Huge rowi return marks a reversal in fortunes of rare kiwi species
Archived content: This media release was accurate on the date of publication.
IntroductionThe rare rowi kiwi reclaimed valuable territory in north Ōkārito forest in the largest ever release of the species by the Department of Conservation today.
Date: 21 October 2010
The rare rowi kiwi reclaimed valuable territory in north Ōkārito forest in the largest ever release of the species by the Department of Conservation today.
In a public ceremony led by Te Runanga o Makaawhio, the kaitiaki (guardians) of rowi, the birds were blessed as school students and volunteers gathered to watch.
Upokorunanga, Te Runanga o Makaawhio, Richard Wallace, thanked Te Papa Atawhai (DOC) and BNZ Save the Kiwi Trust for working on behalf of all New Zealanders to protect “this taonga”.
“Although my speech is small, the feeling I have for what is happening today is huge,” said Richard.
DOC BNZ Operation Nest Egg ranger,
Iain Graham with one of the young rowi
The 35 birds were then driven into Ōkārito forest where 20 of them were introduced back into territory that the last kiwi retreated from over 20 years ago.
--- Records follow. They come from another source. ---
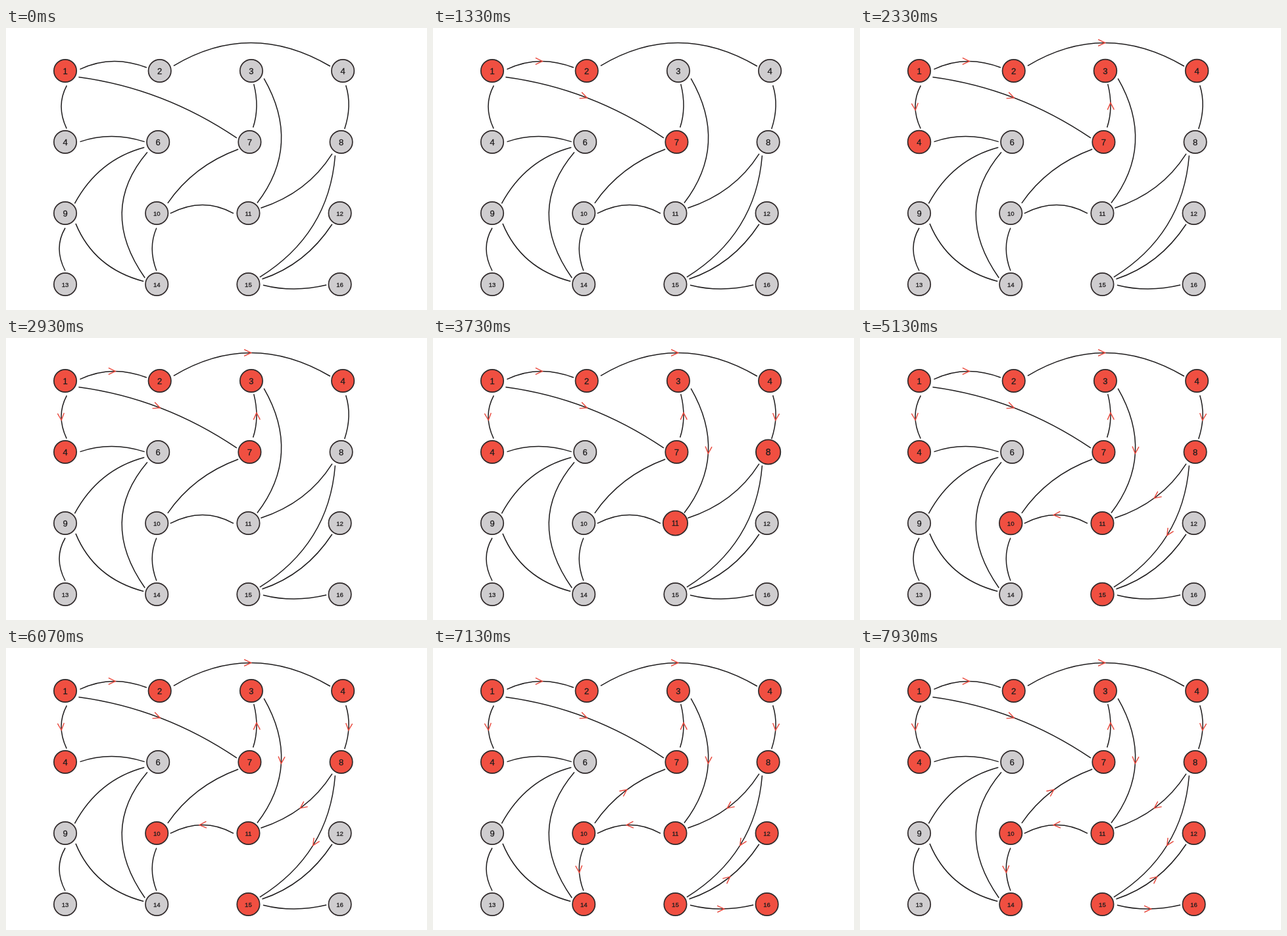
Recreate the animation shown at these times as an HTML page with a canvas. Size 640x428 px, loop 8000 ms.

```html
<!DOCTYPE html>
<html lang="en">
<head>
<meta charset="utf-8">
<title>Graph traversal</title>
<style>
html, body { margin: 0; width: 100%; height: 100%; overflow: hidden; background: #fff; }
canvas { display: block; width: 640px; height: 428px; }
</style>
</head>
<body>
<canvas id="stage"></canvas>
<script>
const canvas = document.getElementById('stage');
const ctx = canvas.getContext('2d');
const ratio = window.devicePixelRatio || 1;
canvas.width = 640 * ratio;
canvas.height = 428 * ratio;

const FPS = 15, TICKS = 120, PULSE = 6, GAP = 22.5;
const INK = '#1f1d1e', GREY = '#cfcdcf', RED = '#f04f41', ARROW = '#e8463a';

// Four by four grid; the upper rows lean slightly to the right.
const nodes = Array.from({ length: 16 }, (_, i) => {
  const row = i >> 2, col = i % 4;
  const lean = Math.max(0, 4.5 - 2.5 * row);
  return {
    label: i === 4 ? 4 : i + 1,
    x: 90 + (col && 139.2 * col + lean),
    y: 65 + 108 * row,
    start: i ? Infinity : -TICKS
  };
});

// Links are [from, to, bend, turn, skew]: bend in pixels to the left of the
// direction of travel, turn of both ends towards the bend in degrees.
const waves = [
  { start: 8, links: [[1, 2, 14.5, 10, -4], [1, 7, 13.6, -4]] },
  { start: 30, links: [[2, 4, 42.5, 20], [1, 5, -6, -6], [7, 3, -9.3, 12]] },
  { start: 52, links: [[3, 11, 47.8, 50, 10], [4, 8, 10.2, 13]] },
  { start: 77, links: [[8, 11, 17.8, 15], [8, 15, 33.4, 17, -8], [11, 10, -12.5, -1]] },
  { start: 101, links: [[10, 7, 12.6, 5], [10, 14, -7, 1], [15, 12, -18, 17], [15, 16, -7, 3]] },
  { start: Infinity, links: [[5, 6, 8.5, 1], [6, 9, -19.2, 12, 4], [6, 14, -54, 54, -8],
    [9, 14, -22.5, 16, -9], [9, 13, -9, 0]] }
];

function makeEdge([from, to, bend, turn, skew = 0], start) {
  const a = nodes[from - 1], b = nodes[to - 1];
  const angle = Math.atan2(b.y - a.y, b.x - a.x);
  const side = Math.sign(bend) * Math.PI / 180;
  const out = angle - side * (turn + skew);
  const back = angle + side * (turn - skew);
  const x0 = a.x + GAP * Math.cos(out), y0 = a.y + GAP * Math.sin(out);
  const x1 = b.x - (GAP - 2) * Math.cos(back), y1 = b.y - (GAP - 2) * Math.sin(back);
  const apexX = (a.x + b.x) / 2 + bend * Math.sin(angle);
  const apexY = (a.y + b.y) / 2 - bend * Math.cos(angle);
  b.start = Math.min(b.start, start);
  return {
    x0, y0, x1, y1, start,
    cx: 2 * apexX - (x0 + x1) / 2,
    cy: 2 * apexY - (y0 + y1) / 2,
    tip: .465 + 8 / Math.hypot(x1 - x0, y1 - y0)
  };
}

const edges = waves.flatMap(w => w.links.map(link => makeEdge(link, w.start)));

function drawEdge(e) {
  ctx.beginPath();
  ctx.moveTo(e.x0, e.y0);
  ctx.quadraticCurveTo(e.cx, e.cy, e.x1, e.y1);
  ctx.lineWidth = 1.5;
  ctx.strokeStyle = INK;
  ctx.stroke();
}

function drawArrow(e) {
  const t = e.tip, u = 1 - t;
  const point = (a, c, b) => u * u * a + 2 * u * t * c + t * t * b;
  const slope = (a, c, b) => u * (c - a) + t * (b - c);
  ctx.save();
  ctx.translate(point(e.x0, e.cx, e.x1), point(e.y0, e.cy, e.y1));
  ctx.rotate(Math.atan2(slope(e.y0, e.cy, e.y1), slope(e.x0, e.cx, e.x1)));
  ctx.beginPath();
  ctx.moveTo(-10.5, -5);
  ctx.lineTo(0, 0);
  ctx.lineTo(-10.5, 5);
  ctx.lineWidth = 1.4;
  ctx.strokeStyle = ARROW;
  ctx.stroke();
  ctx.restore();
}

// One quick swell when a node is reached.
function swell(age) {
  const p = (age + .5) / PULSE;
  return p > 0 && p < 1 ? 1 + .17 * Math.sin(Math.PI * p) ** 2 : 1;
}

function drawNode(n, tick) {
  const age = tick - n.start;
  const scale = swell(age);
  const small = n.label > 9;
  ctx.save();
  ctx.translate(n.x, n.y);
  ctx.scale(scale, scale);
  ctx.beginPath();
  ctx.arc(0, 0, 17.2, 0, Math.PI * 2);
  ctx.fillStyle = age >= 0 ? RED : GREY;
  ctx.fill();
  ctx.lineWidth = 1.7;
  ctx.strokeStyle = '#302a2b';
  ctx.stroke();
  ctx.font = (small ? 9.5 : 13) + 'px "Liberation Sans", Arial, sans-serif';
  ctx.textAlign = 'center';
  ctx.fillStyle = ctx.strokeStyle = INK;
  ctx.lineWidth = .3;
  const base = small ? 3.5 : 4.7;
  ctx.fillText(n.label, 0, base);
  ctx.strokeText(n.label, 0, base);
  ctx.restore();
}

function draw(now) {
  const tick = Math.floor(now * FPS / 1000 + .06) % TICKS;
  ctx.setTransform(ratio, 0, 0, ratio, 0, 0);
  ctx.fillStyle = '#fff';
  ctx.fillRect(0, 0, 640, 428);
  edges.forEach(drawEdge);
  edges.filter(e => tick >= e.start).forEach(drawArrow);
  nodes.forEach(n => drawNode(n, tick));
}

const begin = performance.now();
function loop() {
  draw(performance.now() - begin);
  requestAnimationFrame(loop);
}
loop();
</script>
</body>
</html>
```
“This expansion of their home territory is a massive milestone for the critically endangered birds,” says Jim Livingstone, DOC’s Rowi Project Manager.
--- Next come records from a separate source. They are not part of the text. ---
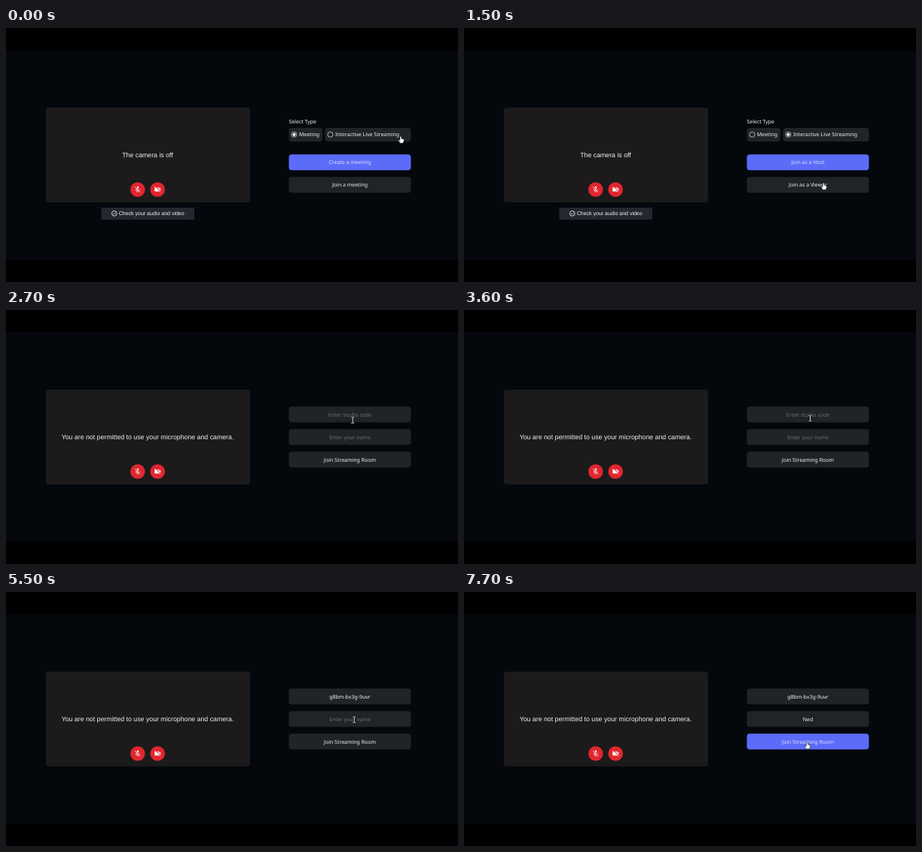
Write an HTML page that moves like this. It is 600 by 338 pixels and loops after 8 s.

```html
<!DOCTYPE html>
<html lang="en">
<head>
<meta charset="utf-8">
<title>Join a streaming room</title>
<style>
  html, body { margin: 0; height: 100%; overflow: hidden; background: #000; }
  svg { display: block; width: 100%; height: 100%; }
  text { font: 6.97px "Noto Sans", sans-serif; fill: #f4f5f6; text-rendering: geometricPrecision; }
  .sans { font-family: "Liberation Sans", Arial, sans-serif; }
  .big { font-size: 8.785px; }
  .small { font-size: 7.03px; }
  .middle { text-anchor: middle; }
  .hint { fill: #6b6f74; }
  .on-blue { fill: #dfe2ff; }
</style>
</head>
<body>
<svg id="stage" viewBox="0 0 600 338"></svg>
<script>
const LOOP = 8000, STEP = 100;
const DARK = '#202427', BLUE = '#5c6cf9';
const MID = 456.5;
const stage = document.getElementById('stage');
const measure = document.createElement('canvas').getContext('2d');
measure.font = '69.7px "Noto Sans", sans-serif';

// Pointer moves: start, end, from, to
const moves = [
  [400, 1400, [524, 144], [477.2, 206]],
  [2000, 2800, [477.2, 206], [459.5, 144]],
  [4000, 4700, [459.5, 144], [462.2, 170]],
  [6700, 7500, [462.2, 170], [455.4, 199.7]],
];
const caretOn = [[3000, 3600], [3800, 4400], [4900, 5500], [5600, 6900], [7500, 7700]];

const rect = (x, y, w, h, fill, r = 0) =>
  `<rect x="${x}" y="${y}" width="${w}" height="${h}" rx="${r}" fill="${fill}"/>`;
const text = (x, y, s, cls = '') => `<text x="${x}" y="${y}" class="${cls}">${s}</text>`;
const row = (y, s, cls = '', fill = DARK) =>
  rect(375.5, y, 162, 21, fill, 4) + text(MID, y + 13.1, s, 'middle ' + cls);

const icons = {
  mic: `<rect x="9" y="2.5" width="6" height="11.5" rx="3" fill="#fff"/>
    <path d="M6 11a6 6 0 0 0 12 0M12 17v4" fill="none" stroke="#fff" stroke-width="1.8"/>`,
  camera: `<path d="M4 6H16L17 7V10.5L21 6.5V17.5L17 13.5V17L16 18H4L3 17V7Z" fill="#fff"/>`,
};
const mutedButton = (x, icon) => `<circle cx="${x}" cy="215" r="9.8" fill="#e0262f"/>
  <g transform="translate(${x - 5.28} 209.7) scale(.44)">${icons[icon]}
    <path d="M5 2L22 19" stroke="#e0262f" stroke-width="2.4"/>
    <path d="M3.5 3.5L20.5 20.5" stroke="#fff" stroke-width="1.8"/></g>`;

const radio = (x, w, label, checked) => rect(x, 133, w, 18, DARK, 4) +
  `<circle cx="${x + 7}" cy="141.8" r="3.5" fill="none" stroke="#eee" stroke-width=".7"/>` +
  (checked ? `<circle cx="${x + 7}" cy="141.8" r="2.1" fill="#fff"/>` : '') +
  text(x + 13.4, 144.3, label);

function preview(message) {
  return rect(53, 106, 271, 126, '#1c1a1b', 4) +
    text(188, 172.1, message, 'sans big middle') +
    mutedButton(174.8, 'mic') + mutedButton(201.2, 'camera');
}

function lobby(t) {
  const live = t >= 100;
  return preview('The camera is off') +
    rect(126.5, 239, 123.5, 16, '#232830', 1) +
    `<g fill="none" stroke="#fff" stroke-width=".8"><circle cx="143.8" cy="246.8" r="3.4"/>
      <path d="M142.1 246.8l1.2 1.2 2.3-2.4"/></g>` +
    text(149.7, 249.2, 'Check your audio and video', 'sans small') +
    text(375.4, 126.8, 'Select Type') +
    radio(375.5, 44.5, 'Meeting', !live) +
    radio(423.5, 114, 'Interactive Live Streaming', live) +
    row(168.2, live ? 'Join as a Host' : 'Create a meeting', 'on-blue', BLUE) +
    row(198.2, live ? 'Join as a Viewer' : 'Join a meeting');
}

function joinForm(t) {
  const code = t < 3800 ? '' : 'g8bm-bx3g-9uvr';
  const name = 'Ned'.slice(0, t < 5600 ? 0 : t < 6100 ? 1 : t < 6300 ? 2 : 3);
  const ready = name.length > 2;
  const [value, y] = t < 4900 ? [code, 135] : [name, 165];
  const caretX = MID + measure.measureText(value).width / 20;
  return preview('You are not permitted to use your microphone and camera.') +
    row(128.6, code || 'Enter studio code', code ? '' : 'hint') +
    row(158.6, name || 'Enter your name', name ? '' : 'hint') +
    row(188.5, 'Join Streaming Room', ready ? 'on-blue' : '', ready ? BLUE : DARK) +
    (caretOn.some(([a, b]) => t >= a && t < b) ? rect(caretX, y, .6, 8, '#eee') : '');
}

const pointers = {
  hand: `<path d="M-1.1 1V5.6L-2.2 4.8Q-3.5 4.6 -3.2 5.7L-1 9.2H3.2L4.3 6.3V4.6Q4.2 3.7 3.2 3.7L1 3V1Q.8 0 0 0T-1.1 1Z"
    fill="#fff" stroke="#000" stroke-width=".6"/>`,
  arrow: `<path d="M0 0V8.4L2 6.7L3.3 9.5L4.6 8.9L3.4 6.2H6Z" fill="#fff" stroke="#000" stroke-width=".6"/>`,
  beam: ['#000" stroke-width="1.9', '#fff" stroke-width=".9'].map(s =>
    `<path d="M-1.9 -3.8H-.6L0 -3.3L.6 -3.8H1.9M0 -3.3V3.3M-1.9 3.8H-.6L0 3.3L.6 3.8H1.9" fill="none" stroke="${s}"/>`).join(''),
};

function pointer(t) {
  const [start, end, from, to] = moves.findLast(m => t >= m[0]) || moves[0];
  const k = Math.min(1, Math.max(0, (t - start) / (end - start)));
  const ease = k * k * (3 - 2 * k);
  const [x, y] = from.map((v, i) => v + (to[i] - v) * ease);
  const over = (top, bottom) => y >= top && y <= bottom;
  let kind = 'arrow';
  if (t < 2000) {
    if (over(133, 151) || over(168, 189) || over(198, 219)) kind = 'hand';
  } else if (over(188.5, 209.5)) kind = 'hand';
  else if (over(128.6, 149.6) || over(158.6, 179.6)) kind = 'beam';
  return `<g transform="translate(${x} ${y})">${pointers[kind]}</g>`;
}

let shown = -1;
function draw() {
  const t = Math.floor(performance.now() % LOOP / STEP) * STEP;
  if (t !== shown) {
    shown = t;
    stage.innerHTML = rect(0, 29.5, 600, 279, '#04080c') +
      (t < 2000 ? lobby(t) : joinForm(t)) + pointer(t);
  }
  requestAnimationFrame(draw);
}
draw();
</script>
</body>
</html>
```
“Thanks to BNZ Operation Nest Egg, the department is increasing the species’ numbers pretty consistently, meaning we’re now in a position to help these birds claim back old habitats.”
“Things have been bleak for rowi. Birds were gradually pushed further and further south until they were backed up against the Waiho River - which they were unable to cross. It’s just good luck that they were left with a last section of forest to prevent the species from dying out completely,” he says.
Over the years rowi numbers have plummeted. Predators and loss of habitat meant they simply disappeared from many places and until they were reduced to just one population within 11,000 hectares in south Ōkārito forest, north-west of Franz Josef. This month that trend will be reversed, as the first birds are introduced back into forest on the northern side of Ōkārito Lagoon.
“This year we’re increasing the population by an incredible 10 per cent! Rowi are a success story for kiwi conservation and provide a picture of hope for what we can achieve,” says Michelle Impey, Executive Director of the BNZ Save the Kiwi Trust who have been a key player in the species’ recovery.
“It’s extremely encouraging that, thanks to public support, we are able to witness a turn around in the fortunes of rowi.”
After having been removed as eggs as part of BNZ Operation Nest Egg these birds were hatched at Willowbank Wildlife Reserve in Christchurch and then raised on a predator-free island in the Marlborough Sounds. The young kiwi are now large enough to defend themselves (around 1 kg) against their main predators—stoats.
They will be closely monitored by DOC using cutting-edge tracking equipment, to see how they fare in this new territory.